In as much as regulation imposes compliance costs on operators there are also benefits to society at large, private firms included, that come with regulation. For instance by improving the quality of your service, not only do you improve consumer welfare but you can also use that as a competitive tool against your rivals.
As a matter of fact as the industry matures, high service standards become a norm. In the meantime, the authority requires operators to publish various statistics relating to their grade of service. Such information will be published so that consumers are empowered through information dissemination and likewise are able to make informed choices when they transact in the market place. Why for instance would a consumer stick with an operator whose dropped call rate is 5% when another operator drops less than 1% of its calls?
An important element of the investigative/compliance and prosecutorial leg is adequate capacity. These regulations and the Electronic Communications Act will not mean much if the authority is not able to monitor compliance. It is therefore critically important that the authority is adequately resourced to achieve this mandate.

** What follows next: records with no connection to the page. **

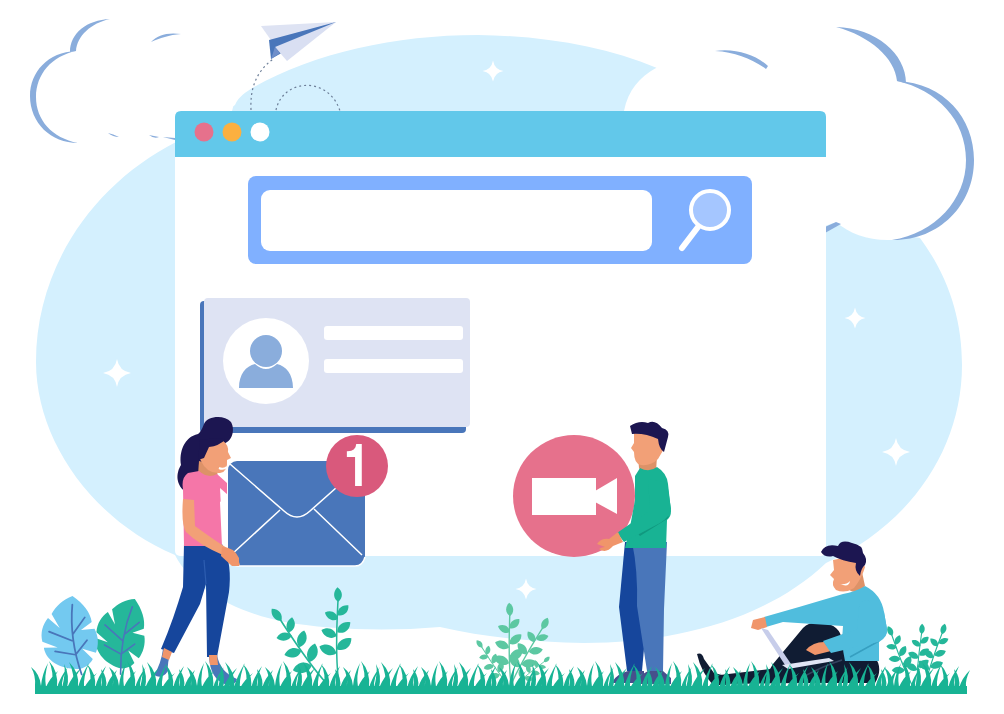
<!DOCTYPE html>
<html lang="en">
<head>
<meta charset="utf-8">
<title>Online communication illustration</title>
<style>
:root{--sky:#d4f0fe;--bar:#62c8ea;--search:#80b0ff;--card:#dee3f3;--blue:#4976ba;--soft:#8aaddc;--rose:#e6718c;--badge:#d9597c;--amber:#fbb040;--grass:#18b394;--leaf:#25b79a;--mint:#5cc8a2;--navy:#1c1651;--skin:#f2a077;--tan:#dd9268;--hand:#f0956a;--pink:#f576a8;--jeans:#16469c;--teal:#50bddd;--dark:#101c33}
html,body{margin:0;background:#fff;overflow:hidden}
svg{display:block;width:1004px;height:714px}
.white{fill:#fff}.sky{fill:var(--sky)}.soft{fill:var(--soft)}.blue{fill:var(--blue)}.card{fill:var(--card)}.rose{fill:var(--rose)}.navy{fill:var(--navy)}.skin{fill:var(--skin)}.tan{fill:var(--tan)}.hand{fill:var(--hand)}.jeans{fill:var(--jeans)}.dark{fill:var(--dark)}.teal{fill:var(--teal)}.grass{fill:var(--grass)}
.line{fill:none;stroke:#fff;stroke-width:1.5}
.trail{fill:none;stroke:#6d7f99;stroke-width:1.2;stroke-dasharray:2 3}
.stem{fill:none;stroke-width:1.6;stroke-linecap:round}
.count{font:bold 59px "TeX Gyre Heros Cn","Liberation Sans",sans-serif;fill:#fff;text-anchor:middle}
</style>
</head>
<body>
<svg viewBox="0 0 1004 714" role="img" aria-label="People carrying a message and a video call in front of a browser window">
<defs>
<path id="sparkle" d="M0-14Q2-2 14 0Q2 2 0 14Q-2 2-14 0Q-2-2 0-14Z"/>
<path id="leaf" d="M0 0C3-7 13-8 19-2C14 6 5 6 0 0Z"/>
<g id="sprig">
<path class="stem" d="M0 0C-2-30 1-58 3-82" stroke="currentColor"/>
<g fill="currentColor">
<use href="#leaf" transform="translate(3 -78) rotate(-85) scale(.8)"/>
<use href="#leaf" transform="translate(2 -64) rotate(-35) scale(.8)"/>
<use href="#leaf" transform="translate(2 -60) rotate(-145) scale(.8)"/>
<use href="#leaf" transform="translate(1 -46) rotate(-30) scale(.9)"/>
<use href="#leaf" transform="translate(0 -42) rotate(-150) scale(.9)"/>
<use href="#leaf" transform="translate(0 -28) rotate(-30)"/>
<use href="#leaf" transform="translate(-1 -24) rotate(-150)"/>
</g>
</g>
<g id="monstera">
<path d="M0 0C-16-4-26-16-25-28L-13-25L-25-34C-25-43-21-50-15-55L-7-43L-11-58C-6-64 2-69 11-70C19-60 23-50 22-41L11-36L23-34C25-26 23-17 19-11L8-18L15-6C11-1 5 1 0 0Z"/>
<path class="stem" d="M2 6C0-18 2-40 9-62M1-14L-16-22M1-28L-17-42M1-14L14-25M3-34L17-47" stroke="var(--blue)"/>
</g>
<path id="tuft" class="grass" d="M0 694V686Q1 676-4 667Q5 674 6 686Q7 674 13 663Q9 676 11 687Q15 678 23 671Q17 680 17 688Q19 671 14 661Q24 672 22 688Q25 677 33 667Q26 679 27 688Q31 672 29 664Q35 675 32 688Q37 676 46 668Q38 680 38 688Q40 674 34 662Q45 673 43 687Q47 674 54 663Q48 677 49 688Q54 679 62 673Q55 681 55 688Q57 673 52 664Q62 674 60 688Q63 676 71 666Q65 679 66 688Q68 676 66 669Q73 678 71 688Q74 678 82 670Q77 680 78 687V694Z"/>
</defs>

<g id="backdrop">
<path class="sky" d="M36 362C36 266 94 184 176 142L235 105C239 96 246 92 254 87C315 53 395 35 478 35C546 36 606 47 657 68L826 222L920 238C948 276 962 318 962 365C962 449 910 525 826 563C766 620 674 643 584 643C533 642 483 637 440 627C382 632 325 629 285 622C234 612 192 588 175 555C92 520 36 440 36 362Z"/>
<path class="white" d="M110 19C132 18 148 30 154 42C166 32 188 31 207 40C229 50 242 76 235 100L232 111H176V141H78C52 138 36 120 36 97C36 74 52 56 75 51C76 36 90 22 110 19Z"/>
<path class="white" d="M624 111C628 90 640 77 656 68C674 54 696 48 715 51C735 52 752 58 767 69C775 40 803 24 836 27C870 35 895 58 899 82C940 90 966 120 966 160C966 202 935 238 892 240C869 241 850 234 836 222L820 228V111Z"/>
<g class="soft">
<path d="M110 19C87 20 70 33 70 52L76 51C77 36 91 23 110 19Z"/>
<path d="M76 51C48 52 30 72 30 96C30 123 51 143 78 143C52 138 36 120 36 97C36 74 52 56 76 51Z"/>
<path d="M151 42C157 35 168 32 181 34C169 35 160 38 151 42Z"/>
<path d="M108 133Q113 137 119 137Q113 134 108 133ZM149 135Q154 139 159 137ZM163 137L175 138V140Z"/>
<path d="M715 51C736 48 756 55 768 66L766 69C752 59 735 52 715 51Z"/>
<path d="M836 27C876 28 906 54 906 83L897 81C895 58 870 36 836 27Z"/>
<path d="M897 81C944 83 974 118 974 160C974 206 938 241 892 240C935 233 966 200 966 160C966 120 937 90 897 81Z"/>
<path d="M825 227L836 222L841 224L825 233Z"/>
</g>
<g class="white">
<use href="#sparkle" x="117" y="373"/><use href="#sparkle" x="896" y="452"/>
<use href="#sparkle" transform="translate(493 71) scale(.75)"/>
<use href="#sparkle" transform="translate(855 318) scale(.75)"/>
<use href="#sparkle" transform="translate(526 589) scale(.75)"/>
</g>
</g>

<g id="paper-plane">
<path class="trail" d="M251 110C250 88 256 72 273 59M276 110C283 78 329 76 340 111"/>
<polygon class="card" points="261,26 336,22 273,43"/>
<polygon class="blue" points="269,40 336,22 271,59"/>
<polygon points="275,47 336,22 287,61" fill="#d9dff2"/>
<polygon points="271,59 275,47 280,53" fill="#6f8fca"/>
</g>

<g id="browser-window">
<rect class="white" x="175" y="111" width="651" height="445" rx="5"/>
<path d="M175 157V117Q175 111 181 111H820Q826 111 826 117V157Z" fill="var(--bar)"/>
<circle class="rose" cx="204" cy="132" r="9.5"/>
<circle cx="232" cy="132" r="9.5" fill="var(--amber)"/>
<circle class="white" cx="260" cy="132" r="9.5"/>
<rect x="248" y="176" width="504" height="88" rx="8" fill="var(--search)"/>
<rect class="white" x="261" y="190" width="391" height="61" rx="9"/>
<circle cx="710" cy="210" r="19" fill="#a5c6ff" stroke="#fff" stroke-width="4"/>
<path d="M698 227L682 248" stroke="#fff" stroke-width="6" stroke-linecap="round"/>
</g>

<g id="profile-card">
<rect class="blue" x="200" y="301" width="266" height="132" rx="4"/>
<rect class="card" x="204" y="298" width="266" height="129" rx="4"/>
<circle class="white" cx="266" cy="361" r="43"/>
<circle class="soft" cx="266" cy="351" r="16"/>
<path class="soft" d="M239 388C239 374 246 366 255 364Q266 374 277 364C286 366 293 374 293 388Z"/>
<rect class="white" x="324" y="326" width="139" height="14" rx="3"/>
<rect class="white" x="324" y="359" width="139" height="14" rx="3"/>
</g>

<g id="plants">
<use href="#monstera" transform="translate(119 668) rotate(4)" fill="var(--leaf)"/>
<use href="#monstera" transform="translate(78 669) rotate(-14) scale(1.12 1.03)" fill="#73c9f0"/>
<g color="var(--leaf)">
<use href="#sprig" transform="translate(338 676) rotate(-2) scale(.95)"/>
<use href="#sprig" transform="translate(327 684) rotate(-38) scale(1)"/>
<use href="#sprig" transform="translate(912 685) rotate(-24) scale(.68)"/>
<use href="#sprig" transform="translate(917 686) rotate(3) scale(.67)"/>
<use href="#sprig" transform="translate(925 686) rotate(16) scale(.7)"/>
</g>
<g color="var(--mint)">
<use href="#sprig" transform="translate(511 684) rotate(-3) scale(.87)"/>
<use href="#sprig" transform="translate(511 685) rotate(27) scale(.82)"/>
<use href="#sprig" transform="translate(509 686) rotate(-37) scale(.6)"/>
<use href="#sprig" transform="translate(514 687) rotate(48) scale(.5)"/>
</g>
</g>

<g id="envelope">
<rect class="blue" x="228" y="461" width="137" height="105" rx="9"/>
<path class="line" d="M230 464L284 511Q297 523 310 511L363 464M231 555L280 510M362 555L314 509"/>
<path class="line" d="M229 556Q230 565 238 566H355Q363 566 365 557"/>
<circle cx="357" cy="466" r="31" fill="var(--badge)"/>
<text class="count" x="357" y="486">1</text>
</g>

<g id="woman">
<path class="navy" d="M204 424C207 416 224 414 231 422C236 431 231 444 221 444L204 466C207 480 198 492 187 493C175 485 176 473 181 465C179 452 184 437 198 434Q201 432 204 424Z"/>
<path class="jeans" d="M184 544H222C230 558 231 575 229 592L217 657H207L206 584L200 604L174 653L161 649C170 628 177 607 183 587Z"/>
<path d="M206 584L204 560" stroke="#2d5db0" stroke-width="1.2"/>
<path class="blue" d="M163 649L171 653Q167 662 168 671Q162 680 154 675Q161 664 163 649ZM209 656L217 655Q220 672 237 679Q236 685 227 685Q210 680 209 656Z"/>
<path class="hand" d="M164 648L172 652L169 660L162 657ZM209 655H217L218 665H210Z"/>
<path class="tan" d="M199 461L218 466L217 479Q209 485 198 475Z"/>
<path class="skin" d="M202 444Q213 446 222 440Q229 445 228 452L231 458L227 460Q228 472 220 473Q207 474 201 461Q197 455 202 444Z"/>
<path d="M219 468Q223 470 227 467" fill="none" stroke="#fff" stroke-width="2"/>
<path class="navy" d="M200 440Q212 438 226 439Q219 446 209 447L204 458L198 460Z"/>
<path fill="var(--pink)" d="M188 473L199 471Q208 479 217 474L227 483V497L220 502L222 546H184L183 489Q181 478 188 473Z"/>
<path class="white" d="M220 488L228 495L227 548H223Z"/>
<path class="skin" d="M183 499L194 500L195 526Q214 540 227 548Q237 552 238 559L240 565L233 565L225 556Q199 545 186 532Q181 524 183 499Z"/>
<path class="hand" d="M222 547Q234 547 239 558L239 566L232 566L221 556Z"/>
</g>

<g id="video-call">
<circle class="rose" cx="574" cy="496" r="61"/>
<rect class="white" x="532" y="478" width="64" height="37"/>
<polygon class="white" points="595,491 617,478 617,514 595,502"/>
</g>

<g id="standing-man">
<path class="jeans" d="M625 542H651L648 604L642 671H627L619 607Z"/>
<path class="blue" d="M632 542H667L664 609L663 671H647L637 606Q638 570 632 542Z"/>
<path d="M613 681Q617 674 628 671H644V683H613ZM637 683Q638 676 648 671H663L671 678V684H637Z" fill="#46508c"/>
<path class="tan" d="M638 457H657L656 471Q646 479 639 468Z"/>
<path class="skin" d="M634 433L659 435L665 447L658 459Q651 466 641 465Q634 464 634 452L631 448L634 443Z"/>
<path class="navy" d="M630 426Q639 420 648 423Q655 419 662 428Q670 430 668 437L664 452Q659 449 658 439Q645 433 632 434Z"/>
<path fill="var(--grass)" d="M640 468Q649 473 657 467Q667 473 668 484L671 511Q671 517 667 520L666 548H625L630 527L635 500V476Z"/>
<path fill="#10997f" d="M655 496Q657 510 648 519L634 529L640 536L667 519L669 516Q656 520 655 496Z"/>
<path fill="var(--grass)" d="M648 479L667 482L671 509Q669 518 660 523L624 542L617 533L650 510Z"/>
<path class="hand" d="M618 532L623 542L613 546Q606 554 599 549Q602 547 605 547L597 544Q601 538 609 539Z"/>
</g>

<g id="seated-man">
<path class="dark" d="M773 664L803 628Q810 621 823 623Q840 625 842 640L847 656H874Q884 668 875 683H803L718 684Q715 679 720 675L770 669Z"/>
<path class="dark" d="M697 654Q702 652 704 659L714 673L730 677L728 685H713Q701 672 697 654Z"/>
<path d="M842 660Q823 666 803 677" fill="none" stroke="#34435f" stroke-width="1.5"/>
<path class="tan" d="M846 577L862 572L865 586Q854 597 846 587Z"/>
<path class="teal" d="M843 594Q855 592 865 586Q881 594 884 612L887 629Q888 637 879 642V661H845Q841 644 843 626L783 622L766 627L764 617L799 607Z"/>
<path d="M860 606Q865 624 853 637M850 657L879 641" fill="none" stroke="#369fc1" stroke-width="1.5"/>
<path class="skin" d="M833 560L858 555L865 567Q862 578 854 588Q845 594 836 590Q831 585 834 579L830 575L834 570Z"/>
<path d="M840 584Q846 585 850 581Q849 588 840 584Z" fill="#fff"/>
<path class="navy" d="M821 552Q825 543 838 546Q841 539 852 543Q863 545 863 553Q868 559 865 565Q861 568 860 576Q854 571 856 563Q842 561 833 556Q825 558 821 552Z"/>
<path class="hand" d="M765 617L767 627L758 630L751 628L753 620ZM824 642L831 651L815 655L806 650Q813 642 824 642Z"/>
<path class="teal" d="M859 607Q859 600 868 600L884 612L887 629Q887 637 878 642L831 653L823 641L857 629Z"/>
<polygon points="761,628 768,630 791,664 787,668" fill="#c7cdea"/>
<polygon points="782,665 829,658 834,661 788,669" fill="#e1e5f5"/>
</g>

<g id="meadow">
<rect class="grass" x="35" y="686" width="932" height="8"/>
<use href="#tuft" x="35"/><use href="#tuft" x="113"/><use href="#tuft" x="191"/><use href="#tuft" x="269"/><use href="#tuft" x="347"/><use href="#tuft" x="425"/><use href="#tuft" x="503"/><use href="#tuft" x="581"/><use href="#tuft" x="659"/><use href="#tuft" x="737"/><use href="#tuft" x="815"/><use href="#tuft" x="888"/>
</g>
</svg>
</body>
</html>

At the adjudicative level, the Icasa Act establishes a complaints and compliance committee as an independent committee of the authority tasked with adjudicating complaints and dealing with instances of noncompliance.
Though the CCC, as it is commonly referred to, is meant to be a quasi-judicial structure, I believe that its mandate can be enlarged to become a fully fledged tribunal with adequate capacity to deal with all manner of cases in the industry, especially those involving a review of the decisions of the authority.
The fact that communications cases are dealt with by ordinary courts is very often a cause for concern, due to the length of time it takes to resolve them. Though the case is at the courts, Icasa suspends the implementation of that particular regulation, with obvious negative results for the public interest.
Underpinning the three legs is the ability of Icasa to carry out its rule making, investigative and adjudicative functions without fear or favour. This is the hallmark of an independent regulator.
It is critically important that we have institutions that execute their tasks and make decisions without external pressure or influence; are accountable, that is, they can justify and account for actions and decisions to the general public and the industry concerned; are transparent, that is, they make decisions in a manner that is open to public scrutiny with all relevant stakeholders free to participate in the decision making process; and are consistent in applying rules, that is, apply them in a uniform and predictable manner.
- Sibanda is an Icasa councillor
- This is an edited extract of a speech delivered at the Internet Service Providers’ Association’s annual iWeek conference